▶ [TASK REQUIREMENTS]:
The response must contain every line from the records below that has "querySelector".

Excerpts from a dataset:
—————

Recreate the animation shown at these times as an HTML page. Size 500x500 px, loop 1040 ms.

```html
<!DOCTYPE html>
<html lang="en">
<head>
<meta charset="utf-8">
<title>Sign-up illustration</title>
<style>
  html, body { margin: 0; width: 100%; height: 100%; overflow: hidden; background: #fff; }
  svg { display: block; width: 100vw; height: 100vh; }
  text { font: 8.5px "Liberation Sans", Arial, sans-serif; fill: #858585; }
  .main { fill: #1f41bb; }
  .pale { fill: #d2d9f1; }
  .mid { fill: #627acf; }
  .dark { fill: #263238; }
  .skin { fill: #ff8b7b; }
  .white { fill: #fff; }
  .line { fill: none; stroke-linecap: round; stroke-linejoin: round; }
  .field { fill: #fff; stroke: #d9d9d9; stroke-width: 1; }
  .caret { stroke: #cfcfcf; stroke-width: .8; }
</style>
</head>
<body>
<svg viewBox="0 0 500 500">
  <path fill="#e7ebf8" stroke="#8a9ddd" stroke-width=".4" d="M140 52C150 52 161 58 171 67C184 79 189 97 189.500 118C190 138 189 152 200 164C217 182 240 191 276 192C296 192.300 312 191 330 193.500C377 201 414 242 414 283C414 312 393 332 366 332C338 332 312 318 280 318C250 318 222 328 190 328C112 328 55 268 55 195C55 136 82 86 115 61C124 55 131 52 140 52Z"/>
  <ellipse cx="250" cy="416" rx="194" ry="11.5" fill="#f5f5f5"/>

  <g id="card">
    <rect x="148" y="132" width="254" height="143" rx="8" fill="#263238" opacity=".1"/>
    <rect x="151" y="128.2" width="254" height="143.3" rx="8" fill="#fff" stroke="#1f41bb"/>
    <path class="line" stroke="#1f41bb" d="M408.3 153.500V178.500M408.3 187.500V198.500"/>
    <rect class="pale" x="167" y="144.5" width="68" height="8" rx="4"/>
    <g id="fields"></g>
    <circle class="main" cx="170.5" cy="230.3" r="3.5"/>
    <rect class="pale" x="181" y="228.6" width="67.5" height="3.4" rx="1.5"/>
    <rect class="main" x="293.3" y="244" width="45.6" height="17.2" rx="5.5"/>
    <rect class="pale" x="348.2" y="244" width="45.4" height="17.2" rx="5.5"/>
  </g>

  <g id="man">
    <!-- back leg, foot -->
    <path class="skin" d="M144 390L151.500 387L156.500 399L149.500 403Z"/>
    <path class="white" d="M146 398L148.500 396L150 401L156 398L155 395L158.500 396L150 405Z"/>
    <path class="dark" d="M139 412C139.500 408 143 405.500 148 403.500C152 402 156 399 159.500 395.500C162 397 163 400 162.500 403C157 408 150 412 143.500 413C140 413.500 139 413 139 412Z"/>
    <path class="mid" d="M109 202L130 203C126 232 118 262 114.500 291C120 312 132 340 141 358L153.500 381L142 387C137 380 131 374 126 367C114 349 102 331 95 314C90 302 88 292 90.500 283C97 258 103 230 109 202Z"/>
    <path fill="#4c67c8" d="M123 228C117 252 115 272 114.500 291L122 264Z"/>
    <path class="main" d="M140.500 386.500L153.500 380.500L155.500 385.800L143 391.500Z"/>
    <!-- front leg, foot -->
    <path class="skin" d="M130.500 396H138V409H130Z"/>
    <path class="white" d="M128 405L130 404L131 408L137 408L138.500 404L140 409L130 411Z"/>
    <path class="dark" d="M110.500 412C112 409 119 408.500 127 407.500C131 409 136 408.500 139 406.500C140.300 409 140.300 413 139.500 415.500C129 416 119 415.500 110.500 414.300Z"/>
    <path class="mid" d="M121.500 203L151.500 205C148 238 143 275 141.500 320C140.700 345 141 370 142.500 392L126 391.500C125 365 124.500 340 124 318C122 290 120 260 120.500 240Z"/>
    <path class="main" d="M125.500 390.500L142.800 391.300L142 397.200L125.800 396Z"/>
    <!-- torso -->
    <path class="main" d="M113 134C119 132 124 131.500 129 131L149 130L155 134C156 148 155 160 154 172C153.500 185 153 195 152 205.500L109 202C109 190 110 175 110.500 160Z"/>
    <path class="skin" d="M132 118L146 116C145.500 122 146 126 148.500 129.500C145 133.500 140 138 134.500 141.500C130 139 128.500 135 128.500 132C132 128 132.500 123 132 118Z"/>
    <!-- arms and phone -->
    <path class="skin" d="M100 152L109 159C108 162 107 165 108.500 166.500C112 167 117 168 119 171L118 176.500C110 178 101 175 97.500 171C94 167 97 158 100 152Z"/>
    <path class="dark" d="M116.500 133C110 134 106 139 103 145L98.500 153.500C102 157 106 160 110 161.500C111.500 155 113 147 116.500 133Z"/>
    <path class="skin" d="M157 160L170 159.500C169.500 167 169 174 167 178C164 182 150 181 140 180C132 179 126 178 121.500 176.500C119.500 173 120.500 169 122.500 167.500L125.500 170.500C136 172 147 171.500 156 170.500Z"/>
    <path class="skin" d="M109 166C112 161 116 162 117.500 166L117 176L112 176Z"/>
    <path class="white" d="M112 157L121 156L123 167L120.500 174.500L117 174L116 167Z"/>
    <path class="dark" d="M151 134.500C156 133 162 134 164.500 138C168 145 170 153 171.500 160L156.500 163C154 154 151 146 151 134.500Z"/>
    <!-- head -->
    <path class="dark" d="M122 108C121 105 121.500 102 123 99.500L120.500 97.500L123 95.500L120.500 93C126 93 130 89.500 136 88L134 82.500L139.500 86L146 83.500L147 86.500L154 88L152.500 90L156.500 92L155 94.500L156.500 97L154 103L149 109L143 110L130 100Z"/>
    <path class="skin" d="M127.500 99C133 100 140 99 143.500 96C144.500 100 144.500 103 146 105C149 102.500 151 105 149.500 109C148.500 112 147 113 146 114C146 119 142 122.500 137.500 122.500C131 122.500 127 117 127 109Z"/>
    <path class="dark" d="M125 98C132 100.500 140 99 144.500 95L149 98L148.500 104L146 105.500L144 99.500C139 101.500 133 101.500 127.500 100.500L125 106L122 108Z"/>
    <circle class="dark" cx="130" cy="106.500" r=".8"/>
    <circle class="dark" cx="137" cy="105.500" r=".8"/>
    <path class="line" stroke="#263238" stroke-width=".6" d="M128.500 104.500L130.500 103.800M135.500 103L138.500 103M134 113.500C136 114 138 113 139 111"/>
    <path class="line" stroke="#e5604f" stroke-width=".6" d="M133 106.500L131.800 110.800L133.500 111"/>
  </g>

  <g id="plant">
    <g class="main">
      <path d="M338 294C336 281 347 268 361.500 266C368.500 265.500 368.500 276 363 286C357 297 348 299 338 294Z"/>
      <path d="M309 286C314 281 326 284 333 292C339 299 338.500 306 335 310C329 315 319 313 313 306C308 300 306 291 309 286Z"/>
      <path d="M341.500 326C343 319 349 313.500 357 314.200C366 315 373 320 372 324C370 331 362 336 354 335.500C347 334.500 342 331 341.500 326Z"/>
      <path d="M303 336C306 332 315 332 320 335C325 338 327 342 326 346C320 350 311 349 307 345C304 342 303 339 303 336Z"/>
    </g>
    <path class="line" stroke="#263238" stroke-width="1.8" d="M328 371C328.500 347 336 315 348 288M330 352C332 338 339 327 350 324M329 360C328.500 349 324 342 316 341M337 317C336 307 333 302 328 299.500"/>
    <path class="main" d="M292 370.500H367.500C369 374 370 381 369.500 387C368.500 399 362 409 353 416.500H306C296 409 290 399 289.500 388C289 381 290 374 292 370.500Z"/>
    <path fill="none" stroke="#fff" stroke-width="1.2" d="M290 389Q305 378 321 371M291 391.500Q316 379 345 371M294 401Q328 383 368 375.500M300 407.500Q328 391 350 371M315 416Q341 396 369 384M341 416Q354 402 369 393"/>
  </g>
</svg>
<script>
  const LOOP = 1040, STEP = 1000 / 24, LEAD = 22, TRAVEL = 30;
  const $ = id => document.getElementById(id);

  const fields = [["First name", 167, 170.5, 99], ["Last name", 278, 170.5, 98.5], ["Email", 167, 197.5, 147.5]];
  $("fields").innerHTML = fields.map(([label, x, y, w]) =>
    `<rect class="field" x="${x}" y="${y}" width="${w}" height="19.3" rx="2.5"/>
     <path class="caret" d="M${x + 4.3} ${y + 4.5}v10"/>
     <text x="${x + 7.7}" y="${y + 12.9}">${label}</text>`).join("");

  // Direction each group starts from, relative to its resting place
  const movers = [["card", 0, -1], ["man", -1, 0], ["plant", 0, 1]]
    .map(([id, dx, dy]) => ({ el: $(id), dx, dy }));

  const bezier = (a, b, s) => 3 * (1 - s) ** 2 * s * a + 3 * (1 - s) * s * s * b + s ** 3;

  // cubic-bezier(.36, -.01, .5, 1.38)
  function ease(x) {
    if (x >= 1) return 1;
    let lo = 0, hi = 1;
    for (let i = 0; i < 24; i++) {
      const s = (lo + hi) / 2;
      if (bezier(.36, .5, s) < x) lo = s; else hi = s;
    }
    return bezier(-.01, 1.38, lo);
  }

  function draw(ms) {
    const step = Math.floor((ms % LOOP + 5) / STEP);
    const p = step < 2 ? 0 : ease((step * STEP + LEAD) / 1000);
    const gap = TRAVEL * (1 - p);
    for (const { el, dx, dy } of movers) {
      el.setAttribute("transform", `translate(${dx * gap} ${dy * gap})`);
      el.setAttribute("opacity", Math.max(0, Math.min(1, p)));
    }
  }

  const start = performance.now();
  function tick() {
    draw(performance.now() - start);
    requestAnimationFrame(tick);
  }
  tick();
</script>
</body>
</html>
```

—————

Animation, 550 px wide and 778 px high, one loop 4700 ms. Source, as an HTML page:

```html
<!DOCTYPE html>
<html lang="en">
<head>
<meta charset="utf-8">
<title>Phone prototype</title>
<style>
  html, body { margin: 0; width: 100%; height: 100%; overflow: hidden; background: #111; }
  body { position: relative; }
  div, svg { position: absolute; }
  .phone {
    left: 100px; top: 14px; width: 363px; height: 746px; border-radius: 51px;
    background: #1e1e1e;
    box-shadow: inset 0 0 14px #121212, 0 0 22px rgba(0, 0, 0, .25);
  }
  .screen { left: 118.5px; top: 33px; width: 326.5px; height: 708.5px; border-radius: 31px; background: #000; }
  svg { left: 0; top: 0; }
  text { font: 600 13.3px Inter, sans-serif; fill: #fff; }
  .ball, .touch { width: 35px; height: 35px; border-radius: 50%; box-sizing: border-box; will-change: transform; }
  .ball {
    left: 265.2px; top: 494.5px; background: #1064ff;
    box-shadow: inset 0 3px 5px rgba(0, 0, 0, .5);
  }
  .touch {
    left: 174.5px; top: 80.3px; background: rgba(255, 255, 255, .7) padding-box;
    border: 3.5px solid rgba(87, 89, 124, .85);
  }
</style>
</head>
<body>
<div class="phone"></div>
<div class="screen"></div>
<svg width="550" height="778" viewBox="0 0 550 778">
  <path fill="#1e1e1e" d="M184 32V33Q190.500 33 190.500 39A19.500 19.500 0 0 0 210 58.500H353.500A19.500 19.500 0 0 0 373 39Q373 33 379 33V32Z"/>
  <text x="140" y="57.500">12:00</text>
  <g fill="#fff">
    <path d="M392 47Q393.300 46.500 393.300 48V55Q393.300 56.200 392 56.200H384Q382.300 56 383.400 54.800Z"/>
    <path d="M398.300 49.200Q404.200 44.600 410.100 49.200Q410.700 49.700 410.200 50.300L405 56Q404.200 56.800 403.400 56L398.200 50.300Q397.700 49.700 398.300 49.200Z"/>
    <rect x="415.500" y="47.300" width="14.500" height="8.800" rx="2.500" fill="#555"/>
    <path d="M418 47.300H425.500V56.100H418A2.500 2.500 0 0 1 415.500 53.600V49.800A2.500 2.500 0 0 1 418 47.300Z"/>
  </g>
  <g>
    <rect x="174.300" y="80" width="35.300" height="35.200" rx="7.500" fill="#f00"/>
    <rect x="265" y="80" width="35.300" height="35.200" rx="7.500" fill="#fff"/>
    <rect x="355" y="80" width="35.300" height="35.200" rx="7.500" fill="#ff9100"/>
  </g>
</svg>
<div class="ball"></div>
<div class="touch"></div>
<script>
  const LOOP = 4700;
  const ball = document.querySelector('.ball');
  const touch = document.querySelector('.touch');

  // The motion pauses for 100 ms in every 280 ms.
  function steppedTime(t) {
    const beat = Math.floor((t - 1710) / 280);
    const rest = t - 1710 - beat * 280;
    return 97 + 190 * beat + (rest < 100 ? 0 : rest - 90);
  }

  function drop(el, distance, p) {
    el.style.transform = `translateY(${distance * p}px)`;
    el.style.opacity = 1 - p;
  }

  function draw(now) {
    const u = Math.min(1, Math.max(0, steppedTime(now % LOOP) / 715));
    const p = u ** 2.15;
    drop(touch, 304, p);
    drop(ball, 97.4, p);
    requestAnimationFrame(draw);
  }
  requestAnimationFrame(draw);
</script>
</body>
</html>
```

—————

▶ [ANSWER FOR THIS EXERCISE]:
  const ball = document.querySelector('.ball');
  const touch = document.querySelector('.touch');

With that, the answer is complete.